But here’s the problem: if you got upside down in a home back in 2008, you could give it back to the bank, take your licks, and rebuild your life. Not with student loans. You cannot expunge student loan debt through bankruptcy. There are only two ways out: pay it off or die. Quite the racket for the institutions.
Can This Continue Indefinitely?
As we just said, we firmly believe we’re seeing an education “bubble” right now. And all bubbles will inevitably pop. The question is when? And what will it really mean? Will prices get cheaper? Will they stabilize?
As you’ve heard us say a million times, we love the free market. Right now, the market for education is lopsided because of the insane amount of “easy debt” in the system. But consumers – even those who are 18 – aren’t dumb. At some point, schools are going to price themselves out.
And if they don’t price themselves out – demographics might play a very important role. What college administrators understand – but most consumers don’t realize – is there is a big demographic cliff coming for college enrollment. Why? Americans started having less babies in 2008 due to the last big bubble – the Great Recession of 2008. And birthrates haven’t recovered since. Tack on the COVID crisis – which again lowered the number of babies born and colleges realize a problem is coming.
The demographic cliff we have been anticipating since the drop in births with the 2008 recession now has a younger sibling – the COVID-19 cliff is coming with another deep drop in recent births.
-InsideHigherEd.com – May 19, 2021
College students predicted to fall by more than 15% after the year 2025.
-Higher Ed HR Magazine – Fall 2019
The charts tell a scary story if you’re a college administrator.
If you’re a parent or grandparent saving for a college education – this may mean help is on the way.
The other area where help for students may be coming is from the federal government. We’ll admit, we’re not a fan of this one, but there may be too much momentum to stop it: some level of student loan forgiveness. It’s very hard to say how this moves forward, but it’s something to keep an eye on.
So, What Do You Do?
The first thing you should do if you’re considering this question today is simple: sit down with your advisor at Insight and work through the planning process to better understand what tools are available and how they might assist. 529 plans are an important tool. But so are Roth IRAs, UGMA and UTMA accounts, and many other saving strategies. All are worth exploring.

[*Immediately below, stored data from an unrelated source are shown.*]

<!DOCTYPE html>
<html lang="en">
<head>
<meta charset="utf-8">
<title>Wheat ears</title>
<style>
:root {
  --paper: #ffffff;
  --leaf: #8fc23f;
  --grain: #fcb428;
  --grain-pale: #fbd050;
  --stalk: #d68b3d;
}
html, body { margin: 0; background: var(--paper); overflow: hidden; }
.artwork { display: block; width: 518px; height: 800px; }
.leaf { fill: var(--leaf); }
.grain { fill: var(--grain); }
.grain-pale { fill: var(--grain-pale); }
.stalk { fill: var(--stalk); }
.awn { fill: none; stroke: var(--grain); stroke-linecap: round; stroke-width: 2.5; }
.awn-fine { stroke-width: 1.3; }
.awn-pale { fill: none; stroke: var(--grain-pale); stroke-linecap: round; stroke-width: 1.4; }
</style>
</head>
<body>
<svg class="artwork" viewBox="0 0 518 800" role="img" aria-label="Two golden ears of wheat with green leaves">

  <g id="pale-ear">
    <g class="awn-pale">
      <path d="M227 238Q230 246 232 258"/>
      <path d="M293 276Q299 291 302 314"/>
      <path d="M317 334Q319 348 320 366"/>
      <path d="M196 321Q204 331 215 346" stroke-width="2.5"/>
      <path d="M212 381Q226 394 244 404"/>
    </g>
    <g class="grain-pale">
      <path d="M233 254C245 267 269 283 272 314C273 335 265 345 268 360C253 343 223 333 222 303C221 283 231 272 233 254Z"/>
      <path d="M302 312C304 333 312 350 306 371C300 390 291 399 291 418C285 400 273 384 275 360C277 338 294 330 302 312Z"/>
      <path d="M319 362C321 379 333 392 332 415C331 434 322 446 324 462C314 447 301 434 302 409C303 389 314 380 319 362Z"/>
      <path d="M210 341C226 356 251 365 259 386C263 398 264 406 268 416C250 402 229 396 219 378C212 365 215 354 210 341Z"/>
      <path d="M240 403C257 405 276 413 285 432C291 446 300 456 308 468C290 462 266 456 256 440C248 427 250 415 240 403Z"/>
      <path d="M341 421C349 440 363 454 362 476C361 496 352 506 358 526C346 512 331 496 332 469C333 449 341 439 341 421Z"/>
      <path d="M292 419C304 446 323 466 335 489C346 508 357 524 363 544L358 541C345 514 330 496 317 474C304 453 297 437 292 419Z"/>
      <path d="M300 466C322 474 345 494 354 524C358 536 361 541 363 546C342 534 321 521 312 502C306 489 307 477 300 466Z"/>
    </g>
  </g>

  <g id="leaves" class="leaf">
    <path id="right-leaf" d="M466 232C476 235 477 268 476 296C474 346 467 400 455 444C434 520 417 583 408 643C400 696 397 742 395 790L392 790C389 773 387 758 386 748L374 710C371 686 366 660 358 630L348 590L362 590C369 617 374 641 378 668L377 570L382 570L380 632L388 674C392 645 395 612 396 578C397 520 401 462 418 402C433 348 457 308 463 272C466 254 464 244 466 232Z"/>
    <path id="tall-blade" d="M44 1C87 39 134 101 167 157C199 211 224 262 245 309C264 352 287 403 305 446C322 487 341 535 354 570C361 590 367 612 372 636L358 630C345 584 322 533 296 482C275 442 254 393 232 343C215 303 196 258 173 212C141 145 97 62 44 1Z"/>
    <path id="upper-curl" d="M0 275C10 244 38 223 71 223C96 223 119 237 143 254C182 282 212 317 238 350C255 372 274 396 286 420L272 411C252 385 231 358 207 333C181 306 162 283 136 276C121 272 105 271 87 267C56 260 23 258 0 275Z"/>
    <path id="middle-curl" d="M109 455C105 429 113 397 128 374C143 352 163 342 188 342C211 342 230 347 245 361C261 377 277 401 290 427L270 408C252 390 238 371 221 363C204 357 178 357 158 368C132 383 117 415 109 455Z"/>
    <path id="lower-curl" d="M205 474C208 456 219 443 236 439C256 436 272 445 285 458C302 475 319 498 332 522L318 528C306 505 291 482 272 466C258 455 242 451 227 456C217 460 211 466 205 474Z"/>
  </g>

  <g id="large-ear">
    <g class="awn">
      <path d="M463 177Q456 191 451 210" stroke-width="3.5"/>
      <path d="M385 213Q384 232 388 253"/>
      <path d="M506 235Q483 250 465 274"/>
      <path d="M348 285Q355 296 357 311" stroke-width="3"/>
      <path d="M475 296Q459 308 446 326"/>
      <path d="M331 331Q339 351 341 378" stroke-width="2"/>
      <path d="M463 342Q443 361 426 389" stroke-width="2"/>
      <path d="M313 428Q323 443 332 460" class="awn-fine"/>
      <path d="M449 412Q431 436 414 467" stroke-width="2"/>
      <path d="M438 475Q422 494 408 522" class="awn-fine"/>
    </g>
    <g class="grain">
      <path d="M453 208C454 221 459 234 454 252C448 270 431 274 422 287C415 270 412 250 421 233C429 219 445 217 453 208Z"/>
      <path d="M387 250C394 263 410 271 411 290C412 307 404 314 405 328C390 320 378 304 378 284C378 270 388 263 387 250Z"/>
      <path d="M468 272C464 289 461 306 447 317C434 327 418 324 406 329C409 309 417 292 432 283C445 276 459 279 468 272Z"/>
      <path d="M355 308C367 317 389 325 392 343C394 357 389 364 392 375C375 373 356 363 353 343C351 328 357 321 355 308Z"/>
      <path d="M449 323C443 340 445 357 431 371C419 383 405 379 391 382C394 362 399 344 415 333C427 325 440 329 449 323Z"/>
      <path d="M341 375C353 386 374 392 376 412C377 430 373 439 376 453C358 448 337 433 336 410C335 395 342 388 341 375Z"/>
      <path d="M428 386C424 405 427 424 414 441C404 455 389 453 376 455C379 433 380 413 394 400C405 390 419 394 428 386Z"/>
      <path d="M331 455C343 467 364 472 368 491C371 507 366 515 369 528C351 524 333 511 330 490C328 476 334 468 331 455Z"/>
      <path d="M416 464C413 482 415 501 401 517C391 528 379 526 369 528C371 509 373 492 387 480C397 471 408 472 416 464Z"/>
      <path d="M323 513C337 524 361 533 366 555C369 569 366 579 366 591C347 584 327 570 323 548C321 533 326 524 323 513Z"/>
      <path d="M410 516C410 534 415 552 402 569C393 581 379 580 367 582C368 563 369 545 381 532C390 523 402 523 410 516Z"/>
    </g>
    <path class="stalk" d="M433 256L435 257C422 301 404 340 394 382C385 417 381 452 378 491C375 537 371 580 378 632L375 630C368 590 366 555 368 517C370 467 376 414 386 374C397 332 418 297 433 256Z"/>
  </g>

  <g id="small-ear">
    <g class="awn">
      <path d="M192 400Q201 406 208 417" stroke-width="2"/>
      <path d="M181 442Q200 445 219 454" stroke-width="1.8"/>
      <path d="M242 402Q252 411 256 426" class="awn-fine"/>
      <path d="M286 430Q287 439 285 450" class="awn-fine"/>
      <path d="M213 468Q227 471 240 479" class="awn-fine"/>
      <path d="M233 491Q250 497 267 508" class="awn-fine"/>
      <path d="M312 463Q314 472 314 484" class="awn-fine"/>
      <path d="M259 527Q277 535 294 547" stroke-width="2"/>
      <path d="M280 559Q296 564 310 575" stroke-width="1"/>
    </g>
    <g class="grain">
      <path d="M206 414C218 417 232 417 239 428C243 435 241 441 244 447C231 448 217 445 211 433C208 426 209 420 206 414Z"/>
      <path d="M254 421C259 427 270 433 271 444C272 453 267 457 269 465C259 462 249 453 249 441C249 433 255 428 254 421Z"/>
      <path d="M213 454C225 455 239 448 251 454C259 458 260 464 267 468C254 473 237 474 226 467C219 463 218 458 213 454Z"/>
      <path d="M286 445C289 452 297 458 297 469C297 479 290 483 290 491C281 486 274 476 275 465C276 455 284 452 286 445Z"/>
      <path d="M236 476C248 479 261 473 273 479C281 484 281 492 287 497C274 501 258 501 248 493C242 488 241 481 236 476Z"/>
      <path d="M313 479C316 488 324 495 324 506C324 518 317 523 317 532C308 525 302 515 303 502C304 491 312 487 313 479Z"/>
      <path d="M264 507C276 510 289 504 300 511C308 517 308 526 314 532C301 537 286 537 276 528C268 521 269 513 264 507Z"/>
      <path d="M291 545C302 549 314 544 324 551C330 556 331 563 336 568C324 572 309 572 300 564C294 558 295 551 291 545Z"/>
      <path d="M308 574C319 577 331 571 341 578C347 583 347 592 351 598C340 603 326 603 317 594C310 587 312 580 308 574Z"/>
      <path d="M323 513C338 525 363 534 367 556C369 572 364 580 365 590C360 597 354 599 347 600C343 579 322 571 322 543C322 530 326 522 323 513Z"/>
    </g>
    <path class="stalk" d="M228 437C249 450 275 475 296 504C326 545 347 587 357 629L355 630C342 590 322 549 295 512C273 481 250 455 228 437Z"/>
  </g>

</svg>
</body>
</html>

But let’s be frank: the average parent of a two-baby family today is not going to be able to save $1,000,000 or more over the next 18 years to afford to pay cash for college. And that doesn’t even consider the fact you have no idea whether your child will even go to college 18 years from now.
One of the first things you should decide is what path your family wants to take. There seem to be three common approaches amongst our clients:

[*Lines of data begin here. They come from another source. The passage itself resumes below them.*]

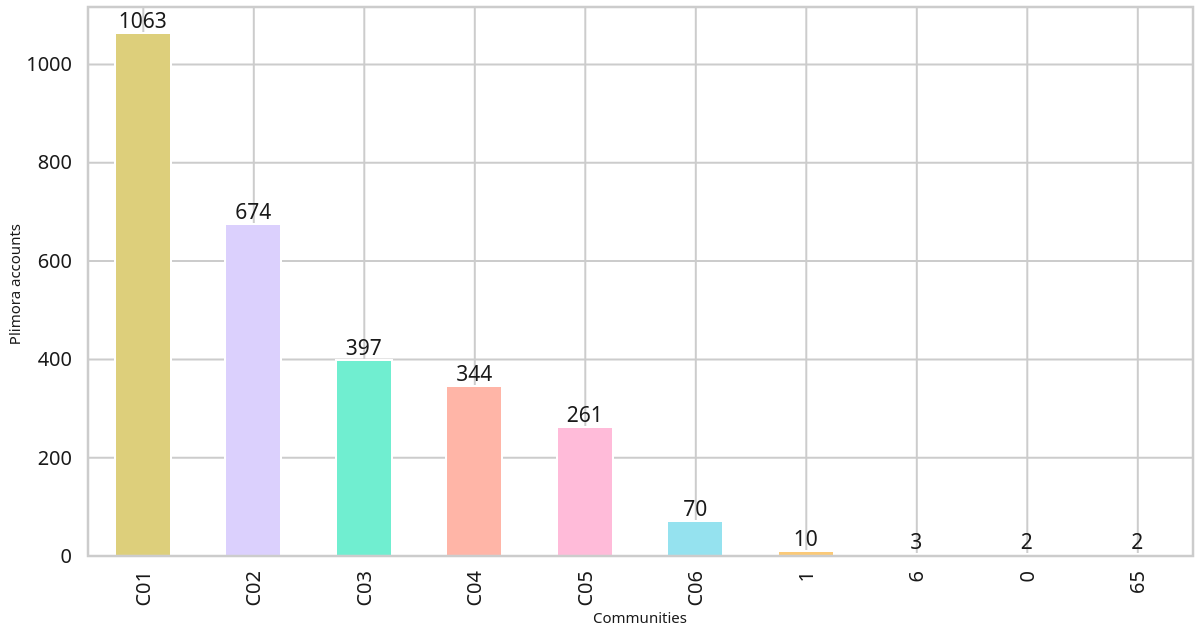
<!DOCTYPE html>
<html lang="en">
<head>
<meta charset="utf-8">
<title>Accounts per community</title>
<style>
:root {
  --paper: #ffffff;
  --ink: #1a1a1a;
  --rule: #cccccc;
  --gold: #ddcf7b;
  --lilac: #dbd0fd;
  --mint: #70eed0;
  --coral: #ffb5a7;
  --pink: #ffbbd9;
  --sky: #95e2ef;
  --amber: #fbc977;
}
* { box-sizing: border-box; margin: 0; padding: 0; }
html, body { width: 1200px; height: 634px; overflow: hidden; background: var(--paper); }
body { font-family: "Noto Sans", "Open Sans", sans-serif; color: var(--ink); }
.chart {
  display: grid;
  grid-template-columns: 26px 46px 1105px;
  grid-template-rows: 549px 36px 20px;
  width: 1200px;
  height: 634px;
  padding-top: 7px;
}
.y-title, .x-ticks span { writing-mode: vertical-rl; transform: rotate(180deg); white-space: nowrap; }
.y-title {
  place-self: center end;
  font-size: 15px;
  line-height: 20px;
  margin: 6px 2px 0 0;
}
.y-ticks {
  display: flex;
  flex-direction: column;
  justify-content: space-between;
  margin: 45px 0 -12px;
  font-size: 20px;
  line-height: 24px;
  text-align: right;
}
.plot { position: relative; margin-left: 15.5px; width: 1105px; height: 549px; }
.gridlines, .frame { position: absolute; inset: 0; width: 1105px; height: 549px; overflow: visible; }
.gridlines { stroke: var(--rule); stroke-width: 2; }
.frame { fill: none; stroke: var(--rule); stroke-width: 2.5; }
.bars, .x-ticks { display: grid; grid-template-columns: repeat(10, 110.5px); width: 1105px; }
.bars { position: relative; height: 549px; list-style: none; }
.bars li { display: flex; flex-direction: column; justify-content: flex-end; align-items: center; }
.value { font-size: 21px; line-height: 22px; margin-bottom: 1px; }
.bar { width: 58px; border: 2px solid var(--paper); border-bottom: 0; background: var(--fill); flex: none; }
.x-ticks { grid-column: 3; margin: 15px 0 0 15.5px; justify-items: center; align-items: start; font-size: 20px; line-height: 24px; }
.x-title { grid-column: 3; width: 1105px; margin: 15px 0 0 15.5px; text-align: center; font-size: 15px; line-height: 20px; }
</style>
</head>
<body>
<main class="chart">
  <p class="y-title">Plimora accounts</p>
  <div class="y-ticks">
    <span>1000</span><span>800</span><span>600</span><span>400</span><span>200</span><span>0</span>
  </div>
  <section class="plot">
    <svg class="gridlines" viewBox="0 0 1105 549" aria-hidden="true">
      <defs>
        <line id="row" x1="0" y1="0" x2="1105" y2="0"/>
        <line id="column" x1="55.3" y1="0" x2="55.3" y2="549"/>
      </defs>
      <use href="#row" y="57.5"/>
      <use href="#row" y="155.8"/>
      <use href="#row" y="254.1"/>
      <use href="#row" y="352.4"/>
      <use href="#row" y="450.7"/>
      <use href="#column"/>
      <use href="#column" x="110.5"/>
      <use href="#column" x="221"/>
      <use href="#column" x="331.5"/>
      <use href="#column" x="442"/>
      <use href="#column" x="552.5"/>
      <use href="#column" x="663"/>
      <use href="#column" x="773.5"/>
      <use href="#column" x="884"/>
      <use href="#column" x="994.5"/>
    </svg>
    <ul class="bars">
      <li><span class="value">1063</span><div class="bar" style="--fill: var(--gold); height: 524px"></div></li>
      <li><span class="value">674</span><div class="bar" style="--fill: var(--lilac); height: 333px"></div></li>
      <li><span class="value">397</span><div class="bar" style="--fill: var(--mint); height: 197px"></div></li>
      <li><span class="value">344</span><div class="bar" style="--fill: var(--coral); height: 171px"></div></li>
      <li><span class="value">261</span><div class="bar" style="--fill: var(--pink); height: 130px"></div></li>
      <li><span class="value">70</span><div class="bar" style="--fill: var(--sky); height: 36px"></div></li>
      <li><span class="value">10</span><div class="bar" style="--fill: var(--amber); height: 6px"></div></li>
      <li><span class="value">3</span><div class="bar" style="--fill: var(--paper); height: 3px"></div></li>
      <li><span class="value">2</span><div class="bar" style="--fill: var(--paper); height: 3px"></div></li>
      <li><span class="value">2</span><div class="bar" style="--fill: var(--paper); height: 3px"></div></li>
    </ul>
    <svg class="frame" viewBox="0 0 1105 549" aria-hidden="true"><rect width="1105" height="549"/></svg>
  </section>
  <div class="x-ticks">
    <span>C01</span><span>C02</span><span>C03</span><span>C04</span><span>C05</span><span>C06</span><span>1</span><span>6</span><span>0</span><span>65</span>
  </div>
  <p class="x-title">Communities</p>
</main>
</body>
</html>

- Full payment by parents to fund the college education and expenses through savings and debt.
- Full responsibility on the student to fund all aspects of college through the use of loans.

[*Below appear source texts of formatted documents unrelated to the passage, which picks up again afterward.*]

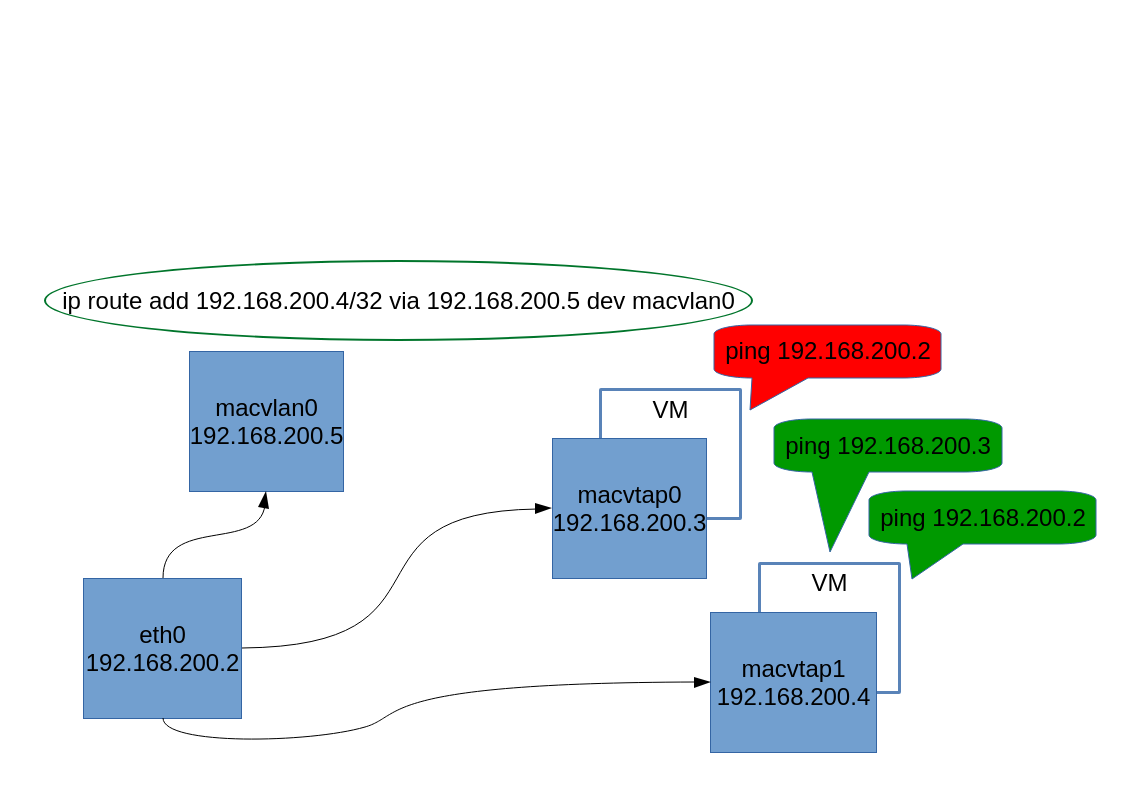
<!DOCTYPE html>
<html lang="en">
<head>
<meta charset="utf-8">
<title>macvlan and macvtap routing</title>
<style>
:root {
  --paper: #ffffff;
  --ink: #000000;
  --node: #729fcf;
  --node-edge: #3465a4;
  --vm-edge: #5983b8;
  --route: #00752b;
  --fail: #ff0000;
  --ok: #009900;
}
* { box-sizing: border-box; }
html, body { margin: 0; }
body { width: 1123px; height: 794px; overflow: hidden; background: var(--paper); }
.diagram {
  position: relative;
  width: 1123px;
  height: 794px;
  overflow: hidden;
  color: var(--ink);
  font: 24px/28px "Liberation Sans", Arial, sans-serif;
  text-align: center;
  white-space: nowrap;
}
.diagram > * { position: absolute; }
.wires { left: 0; top: 0; }
.route, .node, .ping { display: flex; flex-direction: column; align-items: center; justify-content: center; }
.route { left: 44px; top: 260px; width: 709px; height: 81px; border: 2px solid var(--route); border-radius: 50%; }
.node { background: var(--node); border: 1px solid var(--node-edge); }
.macvlan0 { left: 189px; top: 351px; width: 155px; height: 141px; }
.eth0 { left: 83px; top: 578px; width: 159px; height: 141px; }
.macvtap0 { left: 552px; top: 438px; width: 155px; height: 141px; }
.macvtap1 { left: 710px; top: 612px; width: 167px; height: 141px; }
.vm { width: 143px; height: 132px; padding-top: 4px; border: 3px solid var(--vm-edge); border-radius: 2px; }
.vm0 { left: 599px; top: 388px; padding-top: 5px; }
.vm1 { left: 758px; top: 562px; }
.ping { width: 228px; height: 54px; }
.ping-a { left: 714px; top: 324px; }
.ping-b { left: 774px; top: 419px; }
.ping-c { left: 869px; top: 491px; }
</style>
</head>
<body>
<main class="diagram">
  <div class="route">ip route add 192.168.200.4/32 via 192.168.200.5 dev macvlan0</div>

  <div class="vm vm0">VM</div>
  <div class="vm vm1">VM</div>

  <div class="node macvlan0"><span>macvlan0</span><span>192.168.200.5</span></div>
  <div class="node eth0"><span>eth0</span><span>192.168.200.2</span></div>
  <div class="node macvtap0"><span>macvtap0</span><span>192.168.200.3</span></div>
  <div class="node macvtap1"><span>macvtap1</span><span>192.168.200.4</span></div>

  <svg class="wires" width="1123" height="794" viewBox="0 0 1123 794" aria-hidden="true">
    <g fill="none" stroke="var(--ink)">
      <path d="M163 578C163 515 259 553 265 505"/>
      <path d="M242 648C468 646 330 512 537 509"/>
      <path d="M163 718C163 746 310 743 365 727C404 716 374 683 695 682"/>
    </g>
    <g fill="var(--ink)">
      <polygon points="266,491 269,509 258,507"/>
      <polygon points="552,508 535,514 535,503"/>
      <polygon points="711,682 694,688 694,677"/>
    </g>
    <g stroke="var(--node-edge)">
      <path fill="var(--fail)" d="M752 378C731 378 714 374 714 369V334C714 329 731 325 752 325H903C924 325 941 329 941 334V369C941 374 924 378 903 378H808L750 410Z"/>
      <path fill="var(--ok)" d="M812 472C791 472 774 468 774 463V428C774 423 791 419 812 419H964C985 419 1002 423 1002 428V463C1002 468 985 472 964 472H869L830 552Z"/>
      <path fill="var(--ok)" d="M907 544C886 544 869 540 869 535V500C869 495 886 491 907 491H1058C1079 491 1096 495 1096 500V535C1096 540 1079 544 1058 544H963L912 579Z"/>
    </g>
  </svg>

  <div class="ping ping-a">ping 192.168.200.2</div>
  <div class="ping ping-b">ping 192.168.200.3</div>
  <div class="ping ping-c">ping 192.168.200.2</div>
</main>
</body>
</html>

- A hybrid model of shared responsibility between the parents and the students.
Most clients’ primary focus should be on securing your financial position and retirement. The next focus – if you so choose – should be education. Our children are certainly dear to us – and their education is of the utmost importance. But there is a line we’ve used around here a lot over the years when it comes to portfolios: Secure the Base. That must be a priority in your life as well. Once that plan is taken care of, then we can look to building specific strategies to move the education ball forward. And hopefully, if your kids and grandkids are young enough, the free market will have moved this into a bit more manageable situation.